I was reading a copy of Jeffry Richter’s book CLR via C#today, and came across this note on p.538 “The .NET Framework offers a feature called Managed Debugging Assistants (MDAs). When an MDA is enabled, the .NET framework looks for certain common programmer errors and fires a corresponding MDA.”
What? I have I been living under a rock? Why hadn’t I heard of these before?
|Well it turns out these have been around since .NET 2.0 (Visual Studio 2005), and you’ll find the list of available MDAs in the Exceptions dialog (Debug||Exceptions)|
|or in 2015 in the (new and improved non-modal) Exception Settings window (Debug||Exception Settings).|
I must confess virtually the only time I visit this dialog/window is to expand Common Language Runtime Exceptions when I want to modify which exceptions the debugger automatically should Break When Thrown, so may be that’s why I’ve overlooked them.
The MDAs enabled by default in Visual Studio are:
You can also see the complete list and find out more about MDAs at Diagnosing Errors with Managed Debugging Assistants. MDAs are actually built in to the CLR and and as such aren’t user-extensible. Stephen Toub described them as “Asserts in the CLR and the base class libraries that can be turned on or off”.
So while I don’t think I was consciously aware of them, it’s possible I have see the odd MDA exception dialog – but probably just didn’t noticed the difference from the usual exception dialog. Here’s an example of the BindingFailure MDA:
Bringing things full circle, it turns out that there’s a StreamWriterBufferedDataLost MDA which is what Jeffrey went on to highlight as a way to identify the problem where you’ve got a StreamWriter that didn’t get a chance to flush data to the stream before it was finalized (say because the underlying stream itself was already disposed).
This MDA is not enabled by default, so it might be something worth doing if your code makes use of StreamWriters. Note: this is a debugging feature – it only works when you’re debugging an application. There may be other MDAs that you might benefit from enabling, depending on the kind of things your code is doing.

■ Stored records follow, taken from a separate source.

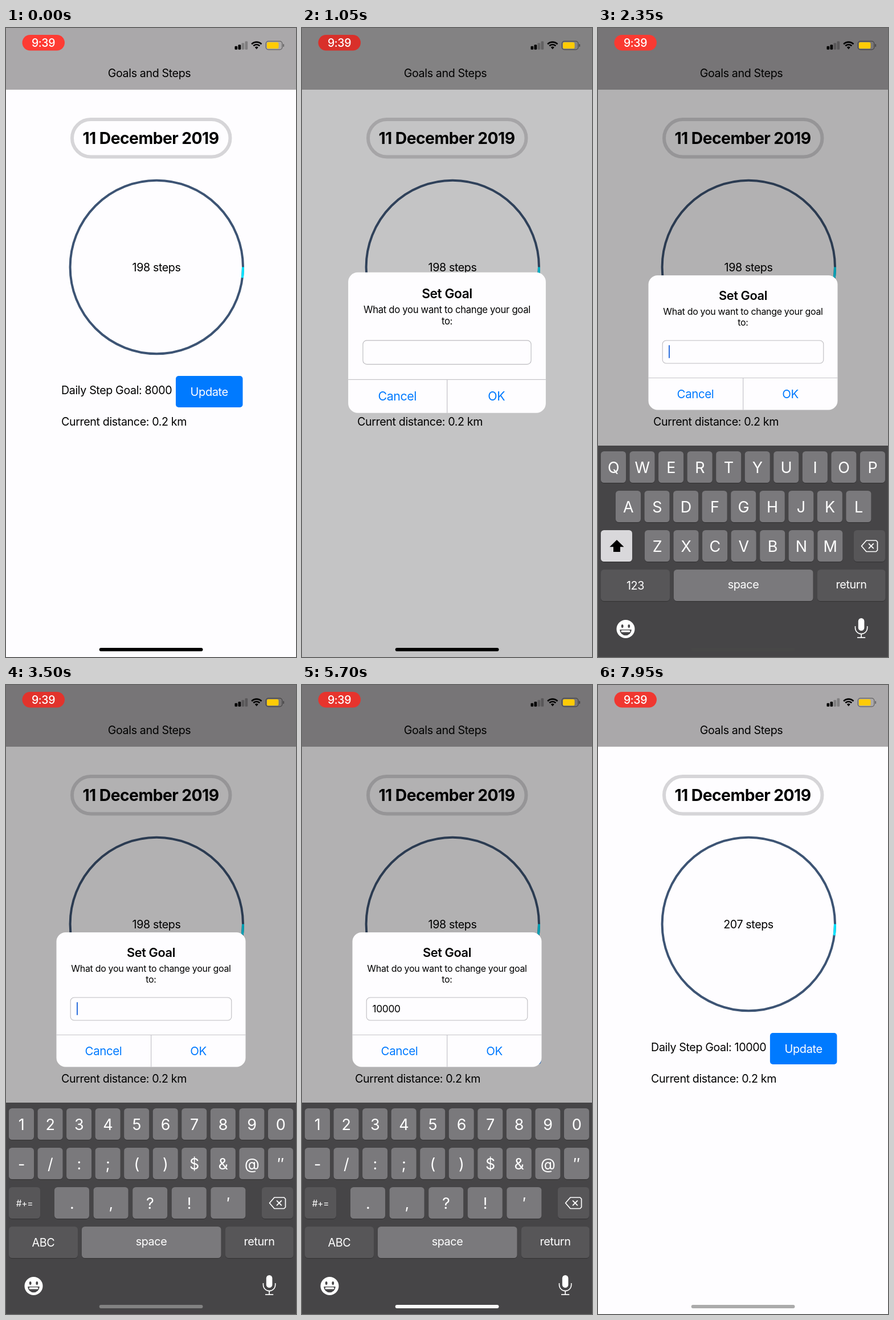
Write an HTML page with a canvas that moves like this. It is 509 px wide and 1101 px high and loops after 8 s.

```html
<!DOCTYPE html>
<html lang="en">
<head>
<meta charset="utf-8">
<title>Goals and Steps</title>
<style>
html, body { margin: 0; width: 100%; height: 100%; overflow: hidden; background: #fefdff; }
canvas { display: block; width: 509px; height: 1101px; }
</style>
</head>
<body>
<canvas id="stage"></canvas>
<script>
const W = 509, H = 1101, LOOP = 8000;
const WHITE = '#fefdff', BLUE = '#007aff';
const dpr = window.devicePixelRatio || 1;

function prepare(canvas) {
  canvas.width = W * dpr;
  canvas.height = H * dpr;
  return canvas.getContext('2d');
}
const stage = document.getElementById('stage');
const layer = document.createElement('canvas');
const screen = prepare(stage), overlay = prepare(layer);
let c = screen;

// Typing: the field content from each time on
const typed = [[3800, '1'], [4250, '10'], [4500, '100'], [4730, '1000'], [4960, '10000']];
const POPUP_MS = 110;

// Linear interpolation through [time, value] points
function track(t, points) {
  if (t <= points[0][0]) return points[0][1];
  for (let i = 1; i < points.length; i++) {
    const [t0, v0] = points[i - 1], [t1, v1] = points[i];
    if (t <= t1) return v0 + (v1 - v0) * (t - t0) / (t1 - t0);
  }
  return points[points.length - 1][1];
}
const phase = (t, from, to) => Math.min(1, Math.max(0, (t - from) / (to - from)));
const easeOut = p => 1 - (1 - p) * (1 - p);
const easeInOut = p => p * p * (3 - 2 * p);
const rgb = (r, g = r, b = r) => `rgb(${r | 0},${g | 0},${b | 0})`;

function setFont(size, weight = 400) {
  c.font = `${weight} ${size}px Inter, sans-serif`;
  c.letterSpacing = `${-0.02 * size}px`;
}
function text(str, x, y, size, { align = 'center', color = '#000', weight = 400 } = {}) {
  setFont(size, weight);
  c.textAlign = align;
  c.fillStyle = color;
  c.fillText(str, x, y);
}
function box(x, y, w, h, r, fill) {
  c.beginPath();
  c.roundRect(x, y, w, h, r);
  c.fillStyle = fill;
  c.fill();
}
function frame(x, y, w, h, r, width, color) {
  c.beginPath();
  c.roundRect(x, y, w, h, r);
  c.lineWidth = width;
  c.strokeStyle = color;
  c.stroke();
}
function poly(points, fill) {
  c.beginPath();
  points.forEach(p => c.lineTo(...p));
  c.closePath();
  if (fill) { c.fillStyle = fill; c.fill(); }
}
function line(color, width, ...points) {
  c.beginPath();
  points.forEach((p, i) => i ? c.lineTo(...p) : c.moveTo(...p));
  c.strokeStyle = color;
  c.lineWidth = width;
  c.stroke();
}
function arc(x, y, r, from, to, width, color) {
  c.beginPath();
  c.arc(x, y, r, from, to);
  c.lineWidth = width;
  c.strokeStyle = color;
  c.stroke();
}

function drawPage(t, entry) {
  c.fillStyle = WHITE;
  c.fillRect(0, 0, W, H);
  c.fillStyle = '#aaa8aa';
  c.fillRect(0, 0, W, 108);
  text('Goals and Steps', 251.5, 86, 19.7);

  frame(116, 160, 277.5, 65.5, 32.7, 6, '#d6d5d8');
  text('11 December 2019', 254, 203, 28.3, { weight: 700 });

  const steps = t < 6400 ? 198 : 207;
  const ratio = Math.min(1, steps / (Number(entry) || 10000));
  arc(264.3, 418.5, 151.7, 0, Math.PI * 2, 4, '#3d5474');
  arc(264.3, 418.5, 151.7, 0, Math.PI * 2 * ratio, 4, '#00e4ff');
  text(`${steps} steps`, 264, 425.5, 19.7);

  // The row stays centred, so a longer goal pushes both ends outward
  const goal = entry || '8000';
  setFont(19.7);
  const shift = (c.measureText('8000').width - c.measureText(goal).width) / 2;
  text(`Daily Step Goal: ${goal}`, 97 + shift, 640.5, 19.7, { align: 'left' });
  text('Current distance: 0.2 km', 97 + shift, 695.5, 19.7, { align: 'left' });
  c.globalAlpha = track(t, [[600, 1], [750, 0.2], [1000, 1]]);
  box(298 - shift, 609, 117.5, 55, 5, BLUE);
  text('Update', 356.7 - shift, 643.5, 20, { color: '#fff' });
  c.globalAlpha = 1;
}

function drawDialog(t, entry) {
  box(88.5, 433, 332, 235.5, 16, WHITE);
  if (t > 7050 && t < 7220) {
    box(254.5, 612.5, 166, 56, [0, 0, 16, 0], '#e4e3e6');
  }
  text('Set Goal', 254.5, 476, 21.8, { weight: 600 });
  text('What do you want to change your goal', 254.5, 501.5, 16);
  text('to:', 254.5, 520.5, 16);
  frame(113.2, 547, 282.6, 40, 6.5, 1.1, '#bdbcc0');
  text(entry, 123.5, 573, 17.4, { align: 'left' });

  const typing = t > 3750 && t < 5480;
  const blink = (t < 3750 ? t - 1250 : t - 4980) % 1000 < 500;
  if (t > 1250 && (typing || blink)) {
    const x = 124 + (entry ? c.measureText(entry).width - 0.5 : 0);
    box(x, 555, 2, 23, 1, '#2e6fdc');
  }
  line('#c5c4c8', 1.2, [88.5, 612.5], [420.5, 612.5]);
  line('#c5c4c8', 1.2, [254.7, 612.5], [254.7, 668.5]);
  text('Cancel', 171, 647.5, 20.5, { color: BLUE });
  text('OK', 337.5, 647.5, 20.5, { color: BLUE });
}

function key(x, y, w, fill, label = '', size = 27) {
  box(x, y + 1.2, w, 55, 5.5, '#363537');
  box(x, y, w, 55, 5.5, fill);
  text(label, x + w / 2, y + 28 + size * 0.36, size, { color: '#fff' });
}
function keyRow(labels, x, y, w, step, fill) {
  [...labels].forEach((label, i) => key(x + i * step, y, w, fill, label));
}

function drawPopup(digit, fill) {
  c.save();
  // The first key mirrors the shape used for the last one
  if (digit === '1') { c.translate(W, 0); c.scale(-1, 1); }
  c.beginPath();
  c.moveTo(440, 665);
  c.lineTo(493, 665);
  c.quadraticCurveTo(504.5, 665, 504.5, 677);
  c.lineTo(504.5, 791);
  c.quadraticCurveTo(504.5, 796, 499, 796);
  c.lineTo(466, 796);
  c.quadraticCurveTo(460.5, 796, 460.5, 791);
  c.lineTo(460.5, 760);
  c.quadraticCurveTo(460.5, 751, 453, 745);
  c.lineTo(434, 729);
  c.quadraticCurveTo(428, 724, 428, 715);
  c.lineTo(428, 677);
  c.quadraticCurveTo(428, 665, 440, 665);
  c.fillStyle = fill;
  c.fill();
  c.restore();
  text(digit, digit === '1' ? 43 : 466, 713, 41, { color: '#fff', weight: 300 });
}

function drawIcons(back) {
  // Delete
  c.lineJoin = 'round';
  poly([[462.5, 906.7], [471, 897], [488, 897], [490.5, 899.5], [490.5, 914], [488, 916.5], [471, 916.5]]);
  c.strokeStyle = '#fff';
  c.lineWidth = 1.7;
  c.stroke();
  line('#fff', 1.8, [475, 902.3], [483.8, 911.2]);
  line('#fff', 1.8, [483.8, 902.3], [475, 911.2]);

  // Face
  box(32.5, 1036, 32, 32, 16, '#fff');
  c.fillStyle = back;
  for (const x of [42.7, 54.3]) {
    c.beginPath();
    c.ellipse(x, 1047, 1.9, 3, 0, 0, Math.PI * 2);
    c.fill();
  }
  c.beginPath();
  c.arc(48.5, 1053, 10.3, 0, Math.PI);
  c.closePath();
  c.fill();
  box(40.5, 1054.2, 16, 3.2, 1.5, '#fff');

  // Microphone
  box(456.8, 1033, 10.6, 22, 5.3, '#fff');
  c.beginPath();
  c.moveTo(451.5, 1047);
  c.lineTo(451.5, 1050);
  c.arc(462.1, 1050, 10.6, Math.PI, 0, true);
  c.lineTo(472.7, 1047);
  c.lineWidth = 1.6;
  c.stroke();
  line('#fff', 1.7, [462.1, 1060], [462.1, 1067]);
  line('#fff', 1.7, [455, 1067], [469.2, 1067]);
}

function drawKeyboard(t, offset, dim) {
  const lift = (1 - dim) * 18;
  const back = rgb(70 + lift, 69 + lift, 71 + lift);
  const light = rgb(122 + lift, 121 + lift, 124 + lift);
  const dark = rgb(87 + lift, 86 + lift, 88 + lift);
  const numeric = t >= 3500;
  c.save();
  c.translate(0, offset);
  c.fillStyle = back;
  c.fillRect(0, 731, W, 400);
  keyRow(numeric ? '1234567890' : 'QWERTYUIOP', 5, 741, 44, 50.55, light);
  if (numeric) {
    keyRow('-/:;()$&@″', 5, 810, 44, 50.55, light);
    keyRow('.,?!′', 85, 879, 61, 68.6, light);
    key(5, 879, 55, dark, '#+=', 15.5);
  } else {
    keyRow('ASDFGHJKL', 31, 810, 44, 50.55, light);
    keyRow('ZXCVBNM', 82, 879, 44, 50.55, light);
    key(5, 879, 55, '#d9d8db');
    poly([[33, 896], [45.5, 908.3], [39, 908.3], [39, 917], [27, 917], [27, 908.3], [20.5, 908.3]], '#000');
  }
  key(449, 879, 55, dark);
  key(5, 948, 121, dark, numeric ? 'ABC' : '123', 19.8);
  key(133, 948, 244.5, light);
  key(385, 948, 119.5, dark);
  text('space', 255, 980.5, 19.8, { color: '#fff' });
  text('return', 444.5, 980.5, 19.8, { color: '#fff' });
  drawIcons(back);

  const press = typed.find(([at]) => t >= at && t < at + POPUP_MS);
  if (press) drawPopup(press[1].slice(-1), light);
  c.restore();
}

function drawStatus(t) {
  const glow = 0.5 + 0.5 * Math.cos(t / 2100 * Math.PI * 2);
  box(28.5, 12, 74.5, 27.5, 13.7, rgb(217 + 38 * glow, 48 + 12 * glow, 42 + 10 * glow));
  text('9:39', 65.5, 33, 19.5, { color: '#fff', weight: 500 });

  [6, 8.5, 11.5, 14.5].forEach((h, i) => {
    box(401.5 + i * 6, 37.7 - h, 4.7, h, 1.2, i < 2 ? '#000' : 'rgba(0,0,0,.25)');
  });

  const a = Math.PI * 0.25, up = -Math.PI / 2;
  arc(439.8, 36.8, 12.2, up - a, up + a, 2.8, '#000');
  arc(439.8, 36.8, 7.8, up - a, up + a, 2.6, '#000');
  c.beginPath();
  c.moveTo(439.8, 37.3);
  c.arc(439.8, 36.8, 4.2, up - a, up + a);
  c.closePath();
  c.fillStyle = '#000';
  c.fill();

  frame(456.2, 23.2, 28.6, 14.6, 4.3, 1.3, 'rgba(0,0,0,.42)');
  box(458, 25, 20.5, 11, 2.6, '#ffcb05');
  box(486.3, 28, 1.8, 5, 0.9, 'rgba(0,0,0,.42)');
}

function drawHome(t) {
  const v = track(t, [[1450, 0], [2350, 71], [4350, 174], [5700, 250], [7350, 250], [7950, 171]]);
  box(163.7, 1085, 181.8, 6, 3, rgb(v));
}

function draw(t) {
  const entry = typed.reduce((now, [at, str]) => t >= at ? str : now, '');
  const enter = easeOut(phase(t, 850, 1250));
  const leave = phase(t, 7210, 7510);
  const dim = enter * (1 - leave);

  c = screen;
  c.setTransform(dpr, 0, 0, dpr, 0, 0);
  drawPage(t, entry);

  if (dim > 0) {
    c.fillStyle = `rgba(0,0,0,${0.3 * dim})`;
    c.fillRect(0, 0, W, H);

    // The dialog fades as one group
    c = overlay;
    c.setTransform(dpr, 0, 0, dpr, 0, 0);
    c.clearRect(0, 0, W, H);
    const scale = 1.18 - 0.18 * enter;
    c.translate(254.5, 550.7);
    c.scale(scale, scale);
    c.translate(-254.5, -550.7);
    drawDialog(t, entry);
    c = screen;
    c.globalAlpha = Math.min(1, enter / 0.7) * (1 - leave);
    c.drawImage(layer, 0, 0, W, H);
    c.globalAlpha = 1;
  }

  const shown = easeOut(phase(t, 1450, 1850)) - easeInOut(phase(t, 7350, 7650));
  if (shown > 0) drawKeyboard(t, 370 * (1 - shown), dim);
  drawStatus(t);
  drawHome(t);
}

function tick() {
  draw(performance.now() % LOOP);
  requestAnimationFrame(tick);
}
tick();
</script>
</body>
</html>
```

In some ways, MDAs are a bit like a debugger-time version of FxCop (or FxCop’s probable replacement - the new Roslyn .NET Analyzers and Code Aware Libraries).